ISLAM has overtaken Roman Catholicism as the biggest single religious denomination in the world, according to new figures.
In its newly-released 2008 yearbook of statistics, the Vatican claims Muslims now make up 19.2 per cent of the world's population with Catholics at 17.4 per cent.
In the Vatican newspaper, L'Osservatore Romano, Monsignor Vittorio Formenti, wrote: "For the first time in history we are no longer at the top: the Muslims have overtaken us."
However, he said that if all Christian groups were considered, including Orthodox churches, Anglicans and Protestants, then Christians made up 33 per cent of the world's population – or about two billion people.
The Vatican recently put the number of Catholics in the world at 1.13 billion. It did not provide a figure for Muslims, estimated at about 1.3 billion.
Numbers for other major world religions include an estimated 785 million Hindus, 360 million Buddhists and 17 million Jews.
Mgr Formenti said that while the number of Catholics as a proportion of the world's population was fairly stable, the percentage of Muslims was growing because of higher birth rates.
However, Bashir Maan, convenor of the Muslim Council of Scotland, said he thought that Islam was probably the largest religion in the world.
And he said it was not just down to higher birth rates, but because more people were converting to Islam.
"It is difficult to get a true figure of the number of Muslims in the world because trying to establish numbers in underdeveloped Muslim countries is very difficult.
"But if proper figures could be obtained from those countries then I think it would show Islam as the largest religion in the world."
He said that people were attracted to the religion looking for "spiritualism". He conceded that recent terror attacks had turned many people against Islam – but added the religion had benefited from other people studying the religion to find out its true message.
"These people are discovering a tolerant and accommodating religion," he said.
A spokesman for the Catholic Church in Scotland said it was important to look beyond the figures.
"While it is a little unseemly to swap figures, a more realistic comparison would be between the Christian population of the world and the Muslim population, a comparison which would show the Christian world to be significantly bigger," he said.

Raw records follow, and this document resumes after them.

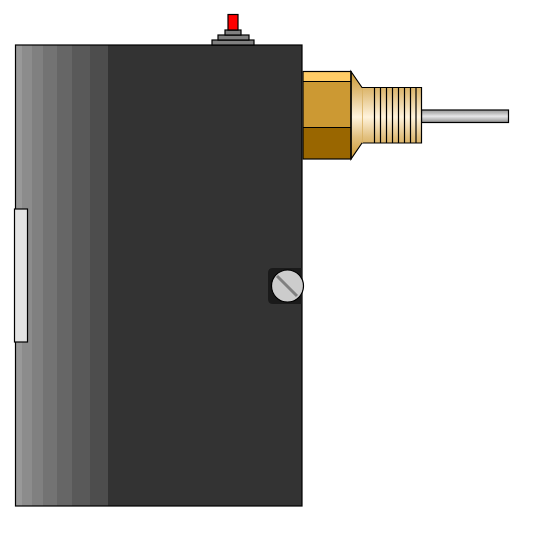
<!DOCTYPE html>
<html lang="en">
<head>
<meta charset="utf-8">
<title>Sensor switch, side view</title>
<style>
:root {
  --paper: #fff;
  --ink: #000;
  --case: #333;
  --recess: #1a1a1a;
  --label: #e3e3e3;
  --screw: #ccc;
  --slot: #808080;
  --button: #f00;
  --brass-light: #fc6;
  --brass: #c93;
  --brass-dark: #960;
}
html, body { margin: 0; background: var(--paper); overflow: hidden; }
svg { display: block; width: 540px; height: 537px; }
.outline { stroke: var(--ink); stroke-width: 1.2; }
.case { fill: var(--case); }
.edge { fill: none; }
.label { fill: var(--label); }
.recess { fill: var(--recess); }
.screw { fill: var(--screw); }
.slot { stroke: var(--slot); stroke-width: 3; }
.collar { fill: var(--slot); }
.button { fill: var(--button); }
.hex-top { fill: var(--brass-light); }
.hex-middle { fill: var(--brass); }
.hex-bottom { fill: var(--brass-dark); }
</style>
</head>
<body>
<svg viewBox="0 0 540 537" role="img" aria-label="Side view of a grey sensor switch with a brass fitting, a metal probe and a red button">
  <defs>
    <linearGradient id="brass-shine" x1="0" y1="0" x2="0" y2="1">
      <stop offset="0" stop-color="#c93"/>
      <stop offset=".25" stop-color="#e2c07f"/>
      <stop offset=".52" stop-color="#fff3dc"/>
      <stop offset=".75" stop-color="#e2c07f"/>
      <stop offset="1" stop-color="#c93"/>
    </linearGradient>
    <linearGradient id="steel-shine" x1="0" y1="0" x2="0" y2="1">
      <stop offset="0" stop-color="#999"/>
      <stop offset=".25" stop-color="#bbb"/>
      <stop offset=".5" stop-color="#e6e6e8"/>
      <stop offset=".75" stop-color="#bbb"/>
      <stop offset="1" stop-color="#8c8c8c"/>
    </linearGradient>
  </defs>

  <g id="housing">
    <rect class="case" x="15.5" y="45" width="286.5" height="461"/>
    <g id="curved-side">
      <rect x="15.5" y="45" width="7" height="461" fill="#999"/>
      <rect x="22" y="45" width="11" height="461" fill="#8c8c8c"/>
      <rect x="32" y="45" width="12" height="461" fill="#808080"/>
      <rect x="43" y="45" width="15" height="461" fill="#737373"/>
      <rect x="57" y="45" width="16" height="461" fill="#666"/>
      <rect x="72" y="45" width="19" height="461" fill="#595959"/>
      <rect x="90" y="45" width="18" height="461" fill="#4d4d4d"/>
    </g>
    <rect class="edge outline" x="15.5" y="45" width="286.5" height="461"/>
    <rect class="label outline" x="14.5" y="209" width="13" height="133"/>
  </g>

  <g id="cover-screw">
    <path class="recess" d="M302 268H273Q268 268 268 273V299Q268 304 273 304H302Z"/>
    <circle class="screw outline" cx="287.5" cy="286" r="16"/>
    <line class="slot" x1="277" y1="276" x2="297" y2="296"/>
  </g>

  <g id="reset-button">
    <rect class="collar outline" x="212" y="40" width="42" height="5"/>
    <rect class="collar outline" x="218" y="35" width="31" height="5"/>
    <rect class="collar outline" x="225" y="30" width="16" height="5"/>
    <rect class="button outline" x="228" y="14.5" width="10" height="15.5"/>
  </g>

  <g id="probe">
    <rect class="outline" x="421.5" y="110" width="87" height="12.5" fill="url(#steel-shine)"/>
  </g>

  <g id="brass-fitting">
    <rect class="hex-top" x="303" y="71.5" width="48" height="10"/>
    <rect class="hex-middle" x="303" y="81.5" width="48" height="46"/>
    <rect class="hex-bottom" x="303" y="127.5" width="48" height="31.5"/>
    <path class="edge outline" d="M303 81.5H351M303 127.5H351"/>
    <path class="outline" d="M351 71.5L362 87.5H421.5V143H362L351 159Z" fill="url(#brass-shine)"/>
    <line x1="362.5" y1="88" x2="362.5" y2="143" stroke="#d9b061" stroke-width=".8"/>
    <rect class="edge outline" x="303" y="71.5" width="48" height="87.5"/>
    <path id="thread" class="edge outline" d="M374.5 87V143M380.5 87V143M386.5 87V143M392.5 87V143M398.5 87V143M404.5 87V143M410.5 87V143M416 87V143"/>
  </g>
</svg>
</body>
</html>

He added: "Christianity and Islam are both 'religions of the Book' – they share their origins in the Old Testament – and although there are some hot spots of tension in the world, there is also a wide area of common concern for Christians and Muslims, especially on such issues as the family and the sacredness of life."